Rise of the Aspirational Left voters reshaping Australia

Category:Demographics,Election Profiles

Here’s a snip of an ADS/ESRI online map showing dark red shading for the three federal seats of Brisbane, Griffith and Ryan. All three seats were won by the Greens from the Liberals or from Labor in 2022, despite big Two Party Preferred (2PP) swings and votes to the ALP.

https://arcg.is/0G4iL1

Esri online map on the Aspirational Left by current federal seats from March 3, 2023

These seats are coloured red because they’re among the top-rated seats in Australia for our new Aspirational Left Index prepared by Australian Development Strategies for our new 2021 Census modelling database.

Unfortunately for the ALP Candidates in these three seats, the Coalition was so on the nose with the Aspirational Left in 2022, that the three Coalition candidates each lost more than 10 percent of their 2019 primary vote.

This ten percent loss from the Coalition leaked strongly to local hard-working Green candidates, rather than to Labor, putting the Greens ahead of Labor in the final distribution of preferences, with four out five Labor voters then tipping out the leading Coalition candidate and electing the Green.

This story played out across the nation in 2022, with 20 seats changing hands. The Coalition lost 18 seats, ten to the Labor Party, six to Teal Independents and Ryan and Brisbane to the Greens. Labor lost Griffith to the Greens and Fowler to an Independent.

Of these 20 seats changing hands in 2022, 14 of them are among the list of our top seats on the Aspirational Left Index. In other words, Aspirational Left voters decided which party won Government in 2022 and which MPs dominated the cross benches.

 

Radio National Podcast on Aspirational Left role in elections, from March 3, 2023:

Could a new demographic tip the NSW state election? – ABC Radio National

Could a new demographic tip the NSW state election? (Unsplash: Daria Nepriakhina)

Could a new demographic tip the NSW state election? (Unsplash: Daria Nepriakhina)

Australian Financial Review Aspirational Left feature article, from March 2, 2023 for AFR subscribers:

https://www.afr.com/politics/federal/the-rise-of-the-aspirational-left-voter-who-is-remaking-politics-20230224-p5cndx

 

BACKGROUND TO THE RESEARCH

When the Australian Electoral Commission provided the final Two Party Preferred votes and swings from the May election in the second half of 2022, we were able to use the 2021 Census results to re-calculate our 2022 election profiles and all our Stereotypes and models of unemployment, participation rates, wealth, taxable incomes, sources of income, transfer payments, school enrolments and school fees.

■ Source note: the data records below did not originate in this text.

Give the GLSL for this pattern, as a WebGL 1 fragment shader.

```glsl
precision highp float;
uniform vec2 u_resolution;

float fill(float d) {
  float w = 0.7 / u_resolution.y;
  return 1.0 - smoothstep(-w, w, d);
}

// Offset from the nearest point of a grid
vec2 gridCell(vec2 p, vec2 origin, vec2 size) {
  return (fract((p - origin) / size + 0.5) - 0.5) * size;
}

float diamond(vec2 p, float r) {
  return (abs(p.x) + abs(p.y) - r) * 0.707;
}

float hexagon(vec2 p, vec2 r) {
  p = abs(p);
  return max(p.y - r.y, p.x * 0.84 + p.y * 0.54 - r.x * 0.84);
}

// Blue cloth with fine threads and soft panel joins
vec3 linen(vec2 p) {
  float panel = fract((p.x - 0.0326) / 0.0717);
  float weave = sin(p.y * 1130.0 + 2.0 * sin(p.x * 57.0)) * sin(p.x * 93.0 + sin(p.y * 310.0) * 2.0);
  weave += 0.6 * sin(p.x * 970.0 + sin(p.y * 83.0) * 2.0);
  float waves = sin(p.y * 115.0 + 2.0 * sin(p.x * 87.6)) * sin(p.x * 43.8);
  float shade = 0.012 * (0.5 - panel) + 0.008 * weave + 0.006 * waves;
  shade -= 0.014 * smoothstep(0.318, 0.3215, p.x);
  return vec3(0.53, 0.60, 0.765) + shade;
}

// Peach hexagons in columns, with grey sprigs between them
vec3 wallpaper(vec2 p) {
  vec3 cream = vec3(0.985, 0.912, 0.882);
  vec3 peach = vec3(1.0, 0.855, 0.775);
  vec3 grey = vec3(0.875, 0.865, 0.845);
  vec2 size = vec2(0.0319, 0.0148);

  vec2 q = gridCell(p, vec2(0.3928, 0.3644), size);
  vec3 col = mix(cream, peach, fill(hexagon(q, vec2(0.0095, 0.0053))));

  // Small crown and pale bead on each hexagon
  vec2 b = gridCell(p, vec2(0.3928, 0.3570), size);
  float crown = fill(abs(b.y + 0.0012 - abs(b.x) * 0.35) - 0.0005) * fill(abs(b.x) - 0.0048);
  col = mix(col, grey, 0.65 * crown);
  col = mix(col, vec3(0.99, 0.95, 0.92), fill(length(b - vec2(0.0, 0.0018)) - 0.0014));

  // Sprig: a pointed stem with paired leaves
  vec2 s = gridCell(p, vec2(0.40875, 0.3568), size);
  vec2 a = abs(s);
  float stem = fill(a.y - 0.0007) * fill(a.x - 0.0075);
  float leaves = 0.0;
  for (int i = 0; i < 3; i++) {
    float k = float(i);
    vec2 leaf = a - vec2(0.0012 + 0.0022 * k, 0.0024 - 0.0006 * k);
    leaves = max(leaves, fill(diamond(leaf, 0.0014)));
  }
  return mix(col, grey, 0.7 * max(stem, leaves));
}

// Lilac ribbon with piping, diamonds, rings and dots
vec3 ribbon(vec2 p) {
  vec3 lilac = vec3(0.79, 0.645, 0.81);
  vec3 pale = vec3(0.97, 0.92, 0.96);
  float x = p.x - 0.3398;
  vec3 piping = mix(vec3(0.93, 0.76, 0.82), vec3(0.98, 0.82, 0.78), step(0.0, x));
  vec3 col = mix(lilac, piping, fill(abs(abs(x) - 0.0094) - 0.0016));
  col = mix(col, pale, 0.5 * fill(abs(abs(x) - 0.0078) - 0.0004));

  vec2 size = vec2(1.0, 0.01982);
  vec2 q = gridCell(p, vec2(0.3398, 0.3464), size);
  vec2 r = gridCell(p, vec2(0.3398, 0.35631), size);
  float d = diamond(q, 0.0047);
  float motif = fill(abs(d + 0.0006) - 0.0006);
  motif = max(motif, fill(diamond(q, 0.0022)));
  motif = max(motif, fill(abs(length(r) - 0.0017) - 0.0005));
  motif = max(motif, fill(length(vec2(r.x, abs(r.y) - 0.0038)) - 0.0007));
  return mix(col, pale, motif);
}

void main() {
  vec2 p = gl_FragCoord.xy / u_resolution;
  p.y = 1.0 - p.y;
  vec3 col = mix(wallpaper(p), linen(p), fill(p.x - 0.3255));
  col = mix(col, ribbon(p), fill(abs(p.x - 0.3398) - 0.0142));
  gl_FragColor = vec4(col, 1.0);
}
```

We then began using the new census when our Education Geographics (EGS) arm profiled enrolment churn across more than 120 Australian non-government schools and our Health Geographics (HGS) arm profiled an unexplained surge in numbers of Australians taking out private health insurance.

Across these three areas of research by ADS/EGS/HGS we began seeing the influence on voting, choice of education sector and increase of private health insurance by a new aspirational and transactional demographic group we named the Aspirational Left.

Big components of the Aspirational Left include Professional Women and Asian Migrants. Professional women are now the fastest growing occupational group among Australian workers and Migrants now make up more than 50 percent of Australian Population increases since 2001.

These groups are therefore likely to increase in numbers and influence in Australia in the coming decade and exert a strong and growing influence over future state and federal elections and the uptake of private education and private health insurance.

At ADS/EGS and HGS we will be including this new group in all our future modelling.